= Data excerpts =
=== Section Start ===

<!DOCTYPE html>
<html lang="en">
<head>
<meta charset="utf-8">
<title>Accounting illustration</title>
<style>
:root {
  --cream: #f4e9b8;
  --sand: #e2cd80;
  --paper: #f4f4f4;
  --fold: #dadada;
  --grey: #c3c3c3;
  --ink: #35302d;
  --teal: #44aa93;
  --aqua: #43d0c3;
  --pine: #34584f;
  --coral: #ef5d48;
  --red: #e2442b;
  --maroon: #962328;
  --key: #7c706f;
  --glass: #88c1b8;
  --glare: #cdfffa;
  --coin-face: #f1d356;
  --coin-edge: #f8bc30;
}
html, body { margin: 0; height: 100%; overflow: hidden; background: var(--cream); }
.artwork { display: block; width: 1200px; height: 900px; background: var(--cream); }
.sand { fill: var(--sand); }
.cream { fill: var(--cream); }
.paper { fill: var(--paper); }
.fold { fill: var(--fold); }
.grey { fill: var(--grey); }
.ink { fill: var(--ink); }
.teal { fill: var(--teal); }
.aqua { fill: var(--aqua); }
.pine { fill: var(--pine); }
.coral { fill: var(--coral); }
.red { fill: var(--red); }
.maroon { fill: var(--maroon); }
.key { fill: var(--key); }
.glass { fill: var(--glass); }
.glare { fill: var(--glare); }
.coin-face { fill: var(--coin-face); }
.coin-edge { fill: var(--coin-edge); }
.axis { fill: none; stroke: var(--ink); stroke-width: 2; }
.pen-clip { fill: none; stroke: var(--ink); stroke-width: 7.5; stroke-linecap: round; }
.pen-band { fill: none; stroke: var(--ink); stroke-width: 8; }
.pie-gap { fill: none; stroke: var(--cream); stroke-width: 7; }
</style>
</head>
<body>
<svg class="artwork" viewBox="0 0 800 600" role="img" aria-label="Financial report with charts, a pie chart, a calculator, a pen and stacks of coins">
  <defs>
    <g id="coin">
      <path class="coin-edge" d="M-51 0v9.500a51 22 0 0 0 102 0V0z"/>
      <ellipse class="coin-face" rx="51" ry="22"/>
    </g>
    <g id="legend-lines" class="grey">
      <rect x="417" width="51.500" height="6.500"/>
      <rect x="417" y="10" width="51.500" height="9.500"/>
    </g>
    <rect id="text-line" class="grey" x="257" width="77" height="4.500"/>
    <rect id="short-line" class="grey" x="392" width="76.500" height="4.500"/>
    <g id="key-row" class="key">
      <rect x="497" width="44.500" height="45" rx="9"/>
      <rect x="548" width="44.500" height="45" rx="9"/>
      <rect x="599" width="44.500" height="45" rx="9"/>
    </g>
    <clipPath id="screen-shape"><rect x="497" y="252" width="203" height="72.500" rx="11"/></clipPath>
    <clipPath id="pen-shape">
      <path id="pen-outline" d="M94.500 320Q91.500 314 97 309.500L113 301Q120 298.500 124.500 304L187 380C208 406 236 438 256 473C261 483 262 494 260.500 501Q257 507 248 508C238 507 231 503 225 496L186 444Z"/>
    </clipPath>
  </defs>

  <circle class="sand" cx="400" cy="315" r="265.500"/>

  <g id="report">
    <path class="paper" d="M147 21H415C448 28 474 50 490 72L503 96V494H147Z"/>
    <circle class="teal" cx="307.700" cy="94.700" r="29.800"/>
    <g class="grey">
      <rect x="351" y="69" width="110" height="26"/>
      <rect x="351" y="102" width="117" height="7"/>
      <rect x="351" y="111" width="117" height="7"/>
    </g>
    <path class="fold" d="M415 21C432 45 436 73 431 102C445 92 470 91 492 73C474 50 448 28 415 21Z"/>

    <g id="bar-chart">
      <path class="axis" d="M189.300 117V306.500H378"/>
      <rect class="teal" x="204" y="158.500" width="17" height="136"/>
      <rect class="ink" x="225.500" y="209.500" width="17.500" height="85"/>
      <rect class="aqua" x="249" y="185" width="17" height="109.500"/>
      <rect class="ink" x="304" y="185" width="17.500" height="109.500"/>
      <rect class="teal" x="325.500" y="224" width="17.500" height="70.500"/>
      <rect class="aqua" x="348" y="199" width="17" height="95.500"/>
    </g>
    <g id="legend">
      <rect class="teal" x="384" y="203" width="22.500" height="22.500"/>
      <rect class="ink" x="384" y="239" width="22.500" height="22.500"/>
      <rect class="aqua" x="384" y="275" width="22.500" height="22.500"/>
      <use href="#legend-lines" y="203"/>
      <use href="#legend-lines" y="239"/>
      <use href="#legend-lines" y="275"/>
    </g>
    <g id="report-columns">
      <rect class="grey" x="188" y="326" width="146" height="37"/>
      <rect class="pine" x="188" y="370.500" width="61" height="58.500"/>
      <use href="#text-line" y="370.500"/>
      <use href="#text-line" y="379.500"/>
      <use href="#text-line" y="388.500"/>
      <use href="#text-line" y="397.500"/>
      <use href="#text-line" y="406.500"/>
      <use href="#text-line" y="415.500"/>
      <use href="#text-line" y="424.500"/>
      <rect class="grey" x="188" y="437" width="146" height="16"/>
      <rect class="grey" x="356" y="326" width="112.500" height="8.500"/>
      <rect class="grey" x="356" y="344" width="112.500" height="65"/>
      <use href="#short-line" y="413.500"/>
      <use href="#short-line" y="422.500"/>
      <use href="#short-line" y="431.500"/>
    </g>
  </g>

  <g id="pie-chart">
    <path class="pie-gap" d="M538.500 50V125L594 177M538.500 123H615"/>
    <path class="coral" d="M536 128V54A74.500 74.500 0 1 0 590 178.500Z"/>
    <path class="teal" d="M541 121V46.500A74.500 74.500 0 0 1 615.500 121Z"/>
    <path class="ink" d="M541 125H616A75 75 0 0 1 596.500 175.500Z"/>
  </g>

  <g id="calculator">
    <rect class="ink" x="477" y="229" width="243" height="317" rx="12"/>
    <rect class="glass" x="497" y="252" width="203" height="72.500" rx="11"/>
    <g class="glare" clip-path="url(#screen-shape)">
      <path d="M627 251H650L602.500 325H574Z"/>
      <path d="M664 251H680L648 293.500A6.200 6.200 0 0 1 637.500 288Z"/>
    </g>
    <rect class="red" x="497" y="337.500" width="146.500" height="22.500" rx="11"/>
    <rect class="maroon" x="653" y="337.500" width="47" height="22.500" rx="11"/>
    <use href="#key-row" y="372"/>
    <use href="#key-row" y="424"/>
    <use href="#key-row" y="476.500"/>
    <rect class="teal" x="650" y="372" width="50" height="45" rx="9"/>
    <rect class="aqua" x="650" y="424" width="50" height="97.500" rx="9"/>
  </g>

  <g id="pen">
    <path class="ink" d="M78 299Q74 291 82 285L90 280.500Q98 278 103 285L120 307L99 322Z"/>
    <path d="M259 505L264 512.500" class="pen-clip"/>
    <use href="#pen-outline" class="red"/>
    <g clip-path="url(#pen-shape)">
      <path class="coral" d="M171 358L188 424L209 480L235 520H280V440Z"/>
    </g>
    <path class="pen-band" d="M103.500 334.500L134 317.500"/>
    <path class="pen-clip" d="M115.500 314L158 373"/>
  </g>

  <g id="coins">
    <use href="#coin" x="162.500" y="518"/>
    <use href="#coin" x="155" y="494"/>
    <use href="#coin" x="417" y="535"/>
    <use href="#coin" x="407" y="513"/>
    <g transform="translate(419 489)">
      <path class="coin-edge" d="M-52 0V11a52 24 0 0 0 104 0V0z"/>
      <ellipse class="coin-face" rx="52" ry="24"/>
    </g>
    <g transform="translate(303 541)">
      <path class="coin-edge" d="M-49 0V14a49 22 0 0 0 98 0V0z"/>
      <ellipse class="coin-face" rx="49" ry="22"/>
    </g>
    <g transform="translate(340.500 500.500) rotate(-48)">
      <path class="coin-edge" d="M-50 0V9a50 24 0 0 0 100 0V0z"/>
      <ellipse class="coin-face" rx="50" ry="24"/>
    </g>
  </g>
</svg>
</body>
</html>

=== Section End ===

= What you need to do =
If a line of the entries holds the word "fold", copy it out.

= Written solution =
  --fold: #dadada;
.fold { fill: var(--fold); }
    <path class="fold" d="M415 21C432 45 436 73 431 102C445 92 470 91 492 73C474 50 448 28 415 21Z"/>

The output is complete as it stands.